As for your other two bullets, here is what I would recommend:

Reco on tools? Lucid, Google Slides, or Smartdraw.

Complex processes? Yes, find a repeatable process that is hard to mess up (should have some familiarity). Ideally, this "workflow" or "process" won't impact your business dramatically as you work to get it optimized. I will leave it at that for now.

Hope this is helpful.



Level 10

Hi Nicole -

Approach: Well, personally, I'm not a big fan of the huge meeting where everyone talks as some people don't talk and conversation gets derailed into 100 other things. LOL! I like to interview each key stake holder one by one and get what they thing the process is. This does take more time, but I find that I get things I never get when it is a large room. I think it has to do with the fact reality doesn't always reflect what is supposed to be happening and people don't want to admit that.

Diagramming: I used to use Visio as it had some options to help optimize the look, but now I use PPT as we don't have Visio anymore.

  • Wanted to add.... since almost everyone I talk to has a slightly different process, I document all of those so when we are in the larger group we can talk about it. This is hard, don't get me wrong, but showing what everyone has in common but then all the points where they stay is nice to show. That way at the end of all this, you have one solid process that everyone can agree to.

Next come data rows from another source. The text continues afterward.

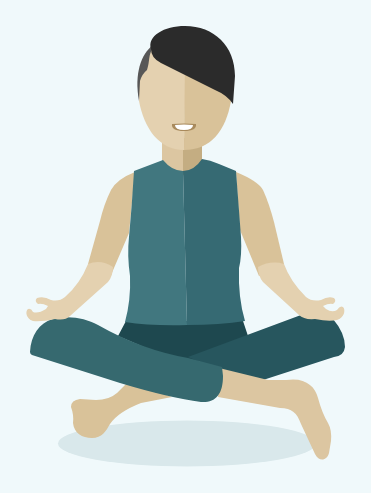
<!DOCTYPE html>
<html lang="en">
<head>
<meta charset="utf-8">
<title>Seated meditation</title>
<style>
:root {
  --background: #f0f9fb;
  --shadow: #d9e8eb;
  --skin-light: #e4d1b0;
  --skin: #d9c299;
  --skin-leg: #dcc6a1;
  --skin-dark: #c4ad82;
  --hair: #2b2b2b;
  --hair-side: #575757;
  --lip: #a98a5c;
  --teeth: #ffffff;
  --top-light: #41777f;
  --top: #366a73;
  --trousers: #36696f;
  --trousers-back: #27565e;
  --trousers-deep: #1e484f;
}
html, body { margin: 0; height: 100%; overflow: hidden; background: var(--background); }
svg { display: block; width: 371px; height: 493px; }
.shadow { fill: var(--shadow); }
.skin-light { fill: var(--skin-light); }
.skin { fill: var(--skin); }
.skin-leg { fill: var(--skin-leg); }
.skin-dark { fill: var(--skin-dark); }
.hair { fill: var(--hair); }
.hair-side { fill: var(--hair-side); }
.lip { fill: var(--lip); }
.teeth { fill: var(--teeth); }
.top-light { fill: var(--top-light); }
.top { fill: var(--top); }
.trousers { fill: var(--trousers); }
.trousers-back { fill: var(--trousers-back); }
.trousers-deep { fill: var(--trousers-deep); }
</style>
</head>
<body>
<svg viewBox="0 0 371 493" role="img" aria-label="Person sitting cross-legged in meditation">
  <ellipse class="shadow" cx="187" cy="443.500" rx="129" ry="23"/>

  <g id="legs">
    <path class="skin" d="M128 382L117 393Q109 400 96 400L80 399Q71 400 71 407Q74 415 73 423C74 433 82 438 92 438C102 438 106 431 110 424Q118 412 141 403L172 397Z"/>
    <path class="trousers-deep" d="M126 321L118 336L188 366L248 336L243 321Z"/>
    <path class="trousers-back" d="M188 357L301 315Q322 312 333 319Q345 333 345 347Q344 356 334 357L263 380L215 368Z"/>
    <path class="skin-leg" d="M219 368L268 380L286 380C305 377 315 386 318 398Q322 413 328 423Q332 430 331 441L329 453C327 461 319 462 315 454L301 424C297 413 292 408 280 408L218 397Z"/>
    <path class="trousers" d="M30 352C31 335 39 323 53 319C69 315 85 318 98 325Q142 350 188 358L222 367L223 376C223 395 215 403 201 402Q170 398 120 383L32 355Q30 354 30 352Z"/>
  </g>

  <g id="arms">
    <path class="skin" d="M135 172Q117 179 111 190Q104 204 100 221L88 264L111 275L129 233Z"/>
    <path class="skin" d="M236 172Q258 181 263 190Q269 203 274 222L284 264L259 276L240 230Z"/>
    <path class="skin-light" d="M88 264Q101 259 113 267Q113 276 108 282L70 316Q65 321 55 319Q41 322 33 321C26 319 25 311 28 309Q31 308 33 312Q38 314 46 309L48 306Q42 303 38 304Q34 301 37 298Q44 296 51 300Q59 302 65 297Q80 284 88 264Z"/>
    <path class="skin-light" d="M284 264Q271 260 258 267Q258 276 263 282L299 315Q304 320 315 319Q329 322 337 320C344 318 346 310 343 307Q340 305 337 310Q332 313 326 309L323 306Q329 303 333 304Q337 301 334 298Q328 296 321 300Q312 302 306 297Q290 281 284 264Z"/>
  </g>

  <g id="neck">
    <path class="skin-leg" d="M162 138H184V175H162Z"/>
    <path class="skin-dark" d="M183 138H202V175H183Z"/>
  </g>

  <g id="top">
    <path class="top-light" d="M134 171L163 160Q172 171 183 171L187 325Q151 326 125 322Q131 300 130 276Q127 255 129 237Q132 205 134 171Z"/>
    <path class="top" d="M183 171Q194 171 202 159Q210 160 219 164L236 171L241 237Q242 256 239 268Q238 298 245 321Q220 325 187 325Z"/>
  </g>

  <g id="head">
    <path class="hair-side" d="M153 45C141 54 134 74 139 101L149 76Z"/>
    <path class="skin-light" d="M153 47C148 56 150 61 147 70Q142 74 140 81L139 101C144 128 159 150 184 150L186 57Z"/>
    <path class="skin" d="M185 57L184 150C211 150 226 130 231 101L222 85Z"/>
    <path class="hair" d="M151 49C147 36 164 26 185 26C214 26 235 46 235 76L233 104Q227 95 215 90L161 63Q151 58 151 49Z"/>
    <path class="lip" d="M172 124Q184 123 196 124Q197 131 184 131Q171 131 172 124Z"/>
    <path class="teeth" d="M175 125Q184 124 193 125Q193 130 184 130Q175 130 175 125Z"/>
  </g>
</svg>
</body>
</html>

As Julie Andrew states in the Sound of Music, I like to start at the very beginning and ask someone, how do you start work? I find for some reason people like to start towards the end of the project. Maybe it is because that usually has a more defined process, I'm not sure. But the start of a project always seems to be where there is confusion. And again, because I like the one-to-one approach, the conversation itself isn't daunting. The daunting part comes when you are diagramming everything you've learned from different people.